Tag Archives: St Andrews Symposium

St Andrews Symposium for Biblical and Early Christian Studies Schedule

The preliminary schedule for June’s┬áSt Andrews Symposium for Biblical and Early Christian Studies, entitled “Son of God: Divine Sonship in Jewish and Christian Antiquity,” has been released to participants. It’s going to be quite a packed event. Three parallel sessions with three or four different groups of four papers each are scattered across the three days between the plenary sessions. My own paper will be presented last in group A of session 3, which begins at 2:20 PM on Tuesday in College Hall. See below for the schedule.

St Andrews Symposium Schedule Screen Shot 2016-04-19 at 6.35.21 AM (2) Screen Shot 2016-04-19 at 6.35.25 AM (2) Screen Shot 2016-04-19 at 6.35.29 AM (2)


Paper Accepted to St Andrews Symposium for Biblical and Early Christian Studies

CFP Son of God-page-001I just received word that my paper proposal for the St Andrews Symposium for Biblical and Early Christian Studies has been accepted (abstract below). This year’s symposium is entitled “Son of God: Divine Sonship in Jewish and Christian Antiquity,” and it includes invited addresses from scholars like Jan Joosten, Richard Bauckham, N.T. Wright, Philip Alexander, and others. it should be an exciting two days (in addition to the days I’ll be golfing). If you would like to attend, you can find registration info here.

Divine Agency Christology: Cognitive Perspectives on Christ as Divine Agent

Concepts of divinity, identity, and agency are central to all christological models, but few scholars have directly addressed these concepts within their ancient West Asian contexts. Rather, the inclination has been to retroject modern, Eurocentric, and binary frameworks onto the ancient texts. With such frameworks governing the reconstruction of ancient conceptualizations of divine agency and identity, the resulting christological models inevitably reflect modern Western Christian orthodoxies and/or ontological categories.

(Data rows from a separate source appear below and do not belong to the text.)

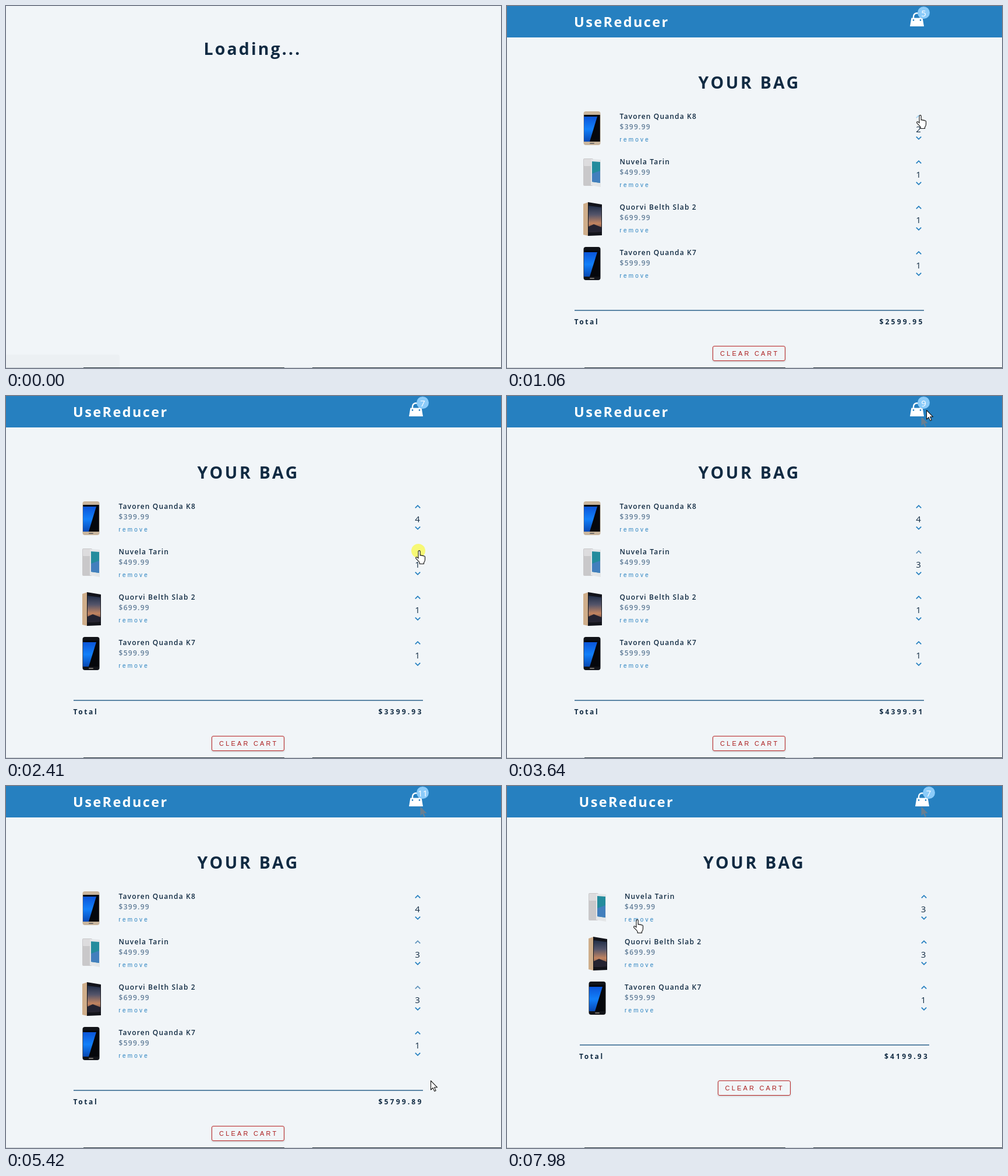
Animation of 850 by 622 pixels, one loop 8000 ms. Source, as an HTML page:

```html
<!DOCTYPE html>
<html lang="en">
<head>
<meta charset="utf-8">
<title>UseReducer cart</title>
<style>
  html, body { margin: 0; width: 100%; height: 100%; overflow: hidden; background: #f1f5f8; }
  body { position: relative; color: #102a42; font-family: "Open Sans", "Noto Sans", sans-serif; }
  #stage { position: absolute; left: 0; top: 0; width: 850px; height: 622px; overflow: hidden; }
  #stage div, #stage span, #stage svg { position: absolute; }
  #stage svg { overflow: visible; }
  #app, #footer, .row { left: 0; top: 0; width: 850px; height: 0; }
  span { line-height: 20px; white-space: pre; }
  #nav { left: 0; top: 0; width: 850px; height: 54px; background: #2680c0; }
  .title { font-size: 28.5px; font-weight: 700; letter-spacing: 3.1px; }
  .heading { letter-spacing: 3.7px; }
  .brand { font-size: 23.5px; font-weight: 700; letter-spacing: 2.4px; color: #fff; }
  .name, .price { font-size: 12px; font-weight: 600; letter-spacing: 1.15px; }
  .price { color: #617d98; letter-spacing: 1.3px; }
  .remove, .clear { font-family: "Liberation Sans", Arial, sans-serif; letter-spacing: 3.2px; }
  .remove { font-size: 10px; color: #2680c0; }
  .clear { font-size: 11px; color: #ab1c1c; }
  .total { font-size: 12px; font-weight: 700; letter-spacing: 2.6px; }
  .sum { letter-spacing: 3.2px; }
  .mid { width: 40px; text-align: center; font-size: 15px; }
  #badge { left: 705px; top: 1px; width: 21px; height: 21px; border-radius: 50%; background: #8bcbf9; }
  .count { color: #fff; }
  #rule { left: 116px; top: 522px; width: 600px; height: 2px; background: #5b85a5; }
  #button { left: 353px; top: 584px; width: 123px; height: 24px; border: 1px solid #bb2525;
    border-radius: 3px; box-shadow: 0 1px 3px rgba(0, 0, 0, .2); }
  #status { left: 0; top: 599px; width: 195px; height: 23px; background: #ecf0f3; border-radius: 0 4px 0 0; }
  #edge { left: 0; top: 621px; width: 850px; height: 1px;
    background: linear-gradient(90deg, #c4cbcf 133px, #26343c 133px 478px, #c4cbcf 478px 526px, #26343c 526px); }
  #spot { left: -12px; top: -12px; width: 24px; height: 24px; border-radius: 50%; background: #f8f85e; opacity: .85; }
</style>
</head>
<body>
<div id="stage"></div>
<script>
const LOOP = 8000, LOADED = 100, REMOVED = 7780, ROW = 78;
const ARROW = 'M.5.5V16l3.6-3.4 2.6 5.8 2.4-1-2.5-5.6h5z';
const HAND = 'M5 14V2.2a1.6 1.6 0 0 1 3.2 0V9q1.6-1 3 .4 1.6-.8 2.7.6 2.4-.5 2.6 1.6v4.6q0 2.6-2 5v2.3H7.2V21Q5 18 1 14.4 .2 12.4 1.6 11.8 3.2 11.6 5 14z';
const BAG = 'M16 6v2h2l2 12H0L2 8h2V6a6 6 0 1 1 12 0zm-2 0a4 4 0 1 0-8 0v2h8V6zM4 10v2h2v-2H4zm10 0v2h2v-2h-2z';
const BLUE = '#2680c0', PALE = '#a9d6f5', DULL = '#5f93bc';

const text = (cls, x, y, str, id = '') =>
  `<span class="${cls}" id="${id}" style="left:${x}px;top:${y - 10}px">${str}</span>`;
const svg = (x, y, body, id = '') =>
  `<svg id="${id}" style="left:${x}px;top:${y}px" width="1" height="1">${body}</svg>`;
const rect = (x, y, w, h, fill, r = 0) =>
  `<rect x="${x}" y="${y}" width="${w}" height="${h}" rx="${r}" fill="${fill}"/>`;
const path = (d, fill, extra = '') => `<path d="${d}" fill="${fill}" ${extra}/>`;
const gradient = (id, ...colors) => `<linearGradient id="${id}" x2="0" y2="1">` +
  colors.map((c, i) => `<stop offset="${i / (colors.length - 1)}" stop-color="${c}"/>`).join('') +
  '</linearGradient>';

// Simplified product pictures, local to a 34 x 60 box
const slab = (frame, top, height) => rect(1.5, top, 29, height, frame, 4) +
  rect(2.2, top + 6, 27.6, height - 12, '#05070c') +
  path(`M2.2 ${top + 9}H25L12 ${top + height - 6}H2.2z`, 'url(#glow)') +
  rect(12, top + height - 4, 8, 2, '#77706a', 1);
const pair = rect(1, 4, 17, 47, '#c9c8ca', 2) + rect(2, 5, 15, 12, '#dddcde', 1) +
  path('M14 5L31 6V53L14 50z', '#e4e6e8') + path('M16 9L30 10V46L16 44z', '#248c9d') +
  path('M16 30L30 25V46L16 44z', '#427fbd');
const tilted = path('M1 4L10 1V59L1 57z', '#cfae8b') + path('M9 1L33 5V58L9 59z', '#12131a') +
  path('M10 7L32 10V52L10 53z', 'url(#dusk)') + path('M10 43L19 39 32 44V52L10 53z', '#242331');

// A burst of clicks on the "up" button belongs to each product
const products = [
  { name: 'Tavoren Quanda K8', price: 399.99, picture: slab('#c9b59c', 1, 58),
    first: 900, gap: 300, count: 3, rest: BLUE },
  { name: 'Nuvela Tarin', price: 499.99, picture: pair, first: 2510, gap: 40, count: 2, rest: DULL },
  { name: 'Quorvi Belth Slab 2', price: 699.99, picture: tilted, first: 4700, gap: 400, count: 2, rest: DULL },
  { name: 'Tavoren Quanda K7', price: 599.99, picture: slab('#111318', 0, 57), count: 0, rest: BLUE }
];
const clickTimes = p => Array.from({ length: p.count }, (_, k) => p.first + k * p.gap);
const allClicks = [...products.flatMap(clickTimes), REMOVED];

const chevron = (y, turn, id = '') => svg(707, y,
  `<path id="${id}" d="M-4.2 2.4L0-1.8 4.2 2.4" fill="none" stroke="${BLUE}" stroke-width="1.8" transform="scale(1 ${turn})"/>`);
const row = (p, i) => `<div class="row" id="row${i}">` +
  svg(130, 180, p.picture) +
  text('name', 193.5, 189.5, p.name) + text('price', 193.5, 207.5, '$' + p.price) +
  text('remove', 193.5, 229.5, 'remove') +
  chevron(190, 1, 'up' + i) + text('mid', 686.5, 210.5, '', 'qty' + i) + chevron(227, -1) + '</div>';

const outline = 'stroke="#111" stroke-width="1.1" stroke-linejoin="round"';
stage.innerHTML = `<svg width="0" height="0"><defs>
    ${gradient('glow', '#0b55d8', '#1280fa', '#0748b4')}
    ${gradient('dusk', '#202d46', '#53546a', '#c28460', '#4a3a41')}</defs></svg>
  <div id="loading">${text('title', 339.5, 72.5, 'Loading...')}<div id="status"></div></div>
  <div id="nav"></div>
  <div id="app">
    ${text('brand', 115, 26.5, 'UseReducer')}
    ${svg(692, 11, path(BAG, '#fff', 'transform="scale(1.2)"'))}
    <div id="badge"></div>${text('mid count', 695.5, 11.5, '', 'count')}
    ${text('title heading', 328.5, 130.5, 'YOUR BAG')}
    ${products.map(row).join('')}
    <div id="footer"><div id="rule"></div>
      ${text('total', 115.5, 542.5, 'Total')}${text('total sum', 639.5, 542.5, '', 'sum')}
      <div id="button"></div>${text('clear', 366, 597, 'CLEAR CART')}</div>
  </div>
  <div id="edge"></div>
  ${svg(711, 34.5, path(ARROW, '#687f91'), 'trace')}
  <div id="cursor"><div id="spot"></div>
    ${svg(0, 0, path(ARROW, '#fff', outline), 'arrow')}
    ${svg(-5, -1, path(HAND, '#fff', outline), 'hand')}</div>`;
const el = id => document.getElementById(id);

// Each move eases from the previous place; bow bends it to the right
const upButton = i => [708, 188 + ROW * i];
const ENTRY = { at: 350, place: [790, 330] };
const PASSED_BAG = 3250;
const moves = [
  { from: ENTRY.at, to: 800, place: upButton(0) },
  { from: 1560, to: 2250, place: upButton(1), bow: 24 },
  { from: 2560, to: PASSED_BAG, place: [711, 35], bow: 46 },
  { from: PASSED_BAG, to: 3400, place: [720, 24] },
  { from: 3680, to: 4180, place: [732, 206] },
  { from: 4280, to: 4600, place: upButton(2) },
  { from: 5110, to: 5400, place: [729, 506], bow: 65 },
  { from: 5480, to: 6690, place: [616, 407] },
  { from: 6790, to: 7010, place: [318, 241] },
  { from: 7110, to: 7450, place: [222, 230] }
];

function pointerAt(t) {
  let [x, y] = ENTRY.place;
  for (const { from, to, place, bow = 0 } of moves) {
    const u = Math.min(1, Math.max(0, (t - from) / (to - from)));
    const ease = u * u * (3 - 2 * u);
    x += (place[0] - x) * ease + bow * Math.sin(Math.PI * ease);
    y += (place[1] - y) * ease;
  }
  return [Math.round(x), Math.round(y)];
}

const show = (id, on) => { el(id).style.visibility = on ? 'inherit' : 'hidden'; };
const near = (a, b, reach) => Math.abs(a - b) <= reach;

function render(t) {
  const loaded = t >= LOADED, removed = t >= REMOVED;
  show('loading', !loaded);
  show('nav', loaded);
  show('app', loaded);
  show('trace', t >= PASSED_BAG);

  const [x, y] = pointerAt(t);
  let pointing = near(x, 218, 25) && near(y, 230, 8);
  let items = 0, total = 0;
  products.forEach((p, i) => {
    const qty = 1 + clickTimes(p).filter(at => t >= at).length;
    const gone = removed && i === 0;
    const hover = near(x, 707, 9) && near(y, 190 + ROW * i, 8);
    const spent = qty > p.count && !removed;
    pointing ||= hover;
    if (!gone) { items += qty; total += qty * p.price; }
    show('row' + i, !gone);
    el('row' + i).style.top = ROW * (i - removed) + 'px';
    el('qty' + i).textContent = qty;
    el('up' + i).setAttribute('stroke', hover ? PALE : spent ? p.rest : BLUE);
  });
  el('count').textContent = items;
  el('sum').textContent = '$' + total.toFixed(2);
  el('footer').style.top = -ROW * removed + 'px';
  // The page is re-centred once its scrollbar disappears
  el('app').style.left = 8.5 * removed + 'px';

  el('cursor').style.left = x + 'px';
  el('cursor').style.top = y + 'px';
  show('cursor', t >= ENTRY.at);
  show('arrow', !pointing);
  show('hand', pointing);
  show('spot', allClicks.some(at => t >= at - 130 && t < at));
}

const start = performance.now();
function tick() {
  render((performance.now() - start) % LOOP);
  requestAnimationFrame(tick);
}
tick();
</script>
</body>
</html>
```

The proposed paper seeks to avoid this tendentiousness by applying a cognitive framework to the reconstruction of ancient conceptualizations of divinity, identity, and agency. Identifying evolved and innate cognitive architecture can help facilitate a more critical and methodological reconstruction of those concepts. Among other things, the study of human cognition reveals a marked absence of the binary conceptual categories that characterize the philosophically based christological models that have predominated from the Nicene era to today. Within cultures not heavily influenced by a sophisticated philosophical ontology, identity is predicated upon social roles and functions. As a result, that identity, and associated notions of agency, are conceptualized as quite fluid and even communicable.

Applying these frameworks to the analysis of divine agents in early Jewish literature reveals a number of functional and conceptual parallels to the christological descriptions in the Christian scriptures. The proposed paper will argue that early Jewish conceptualizations of divine agency provided a conceptual template for early christological developments, which were later assimilated to philosophical models developed in the second century CE and later.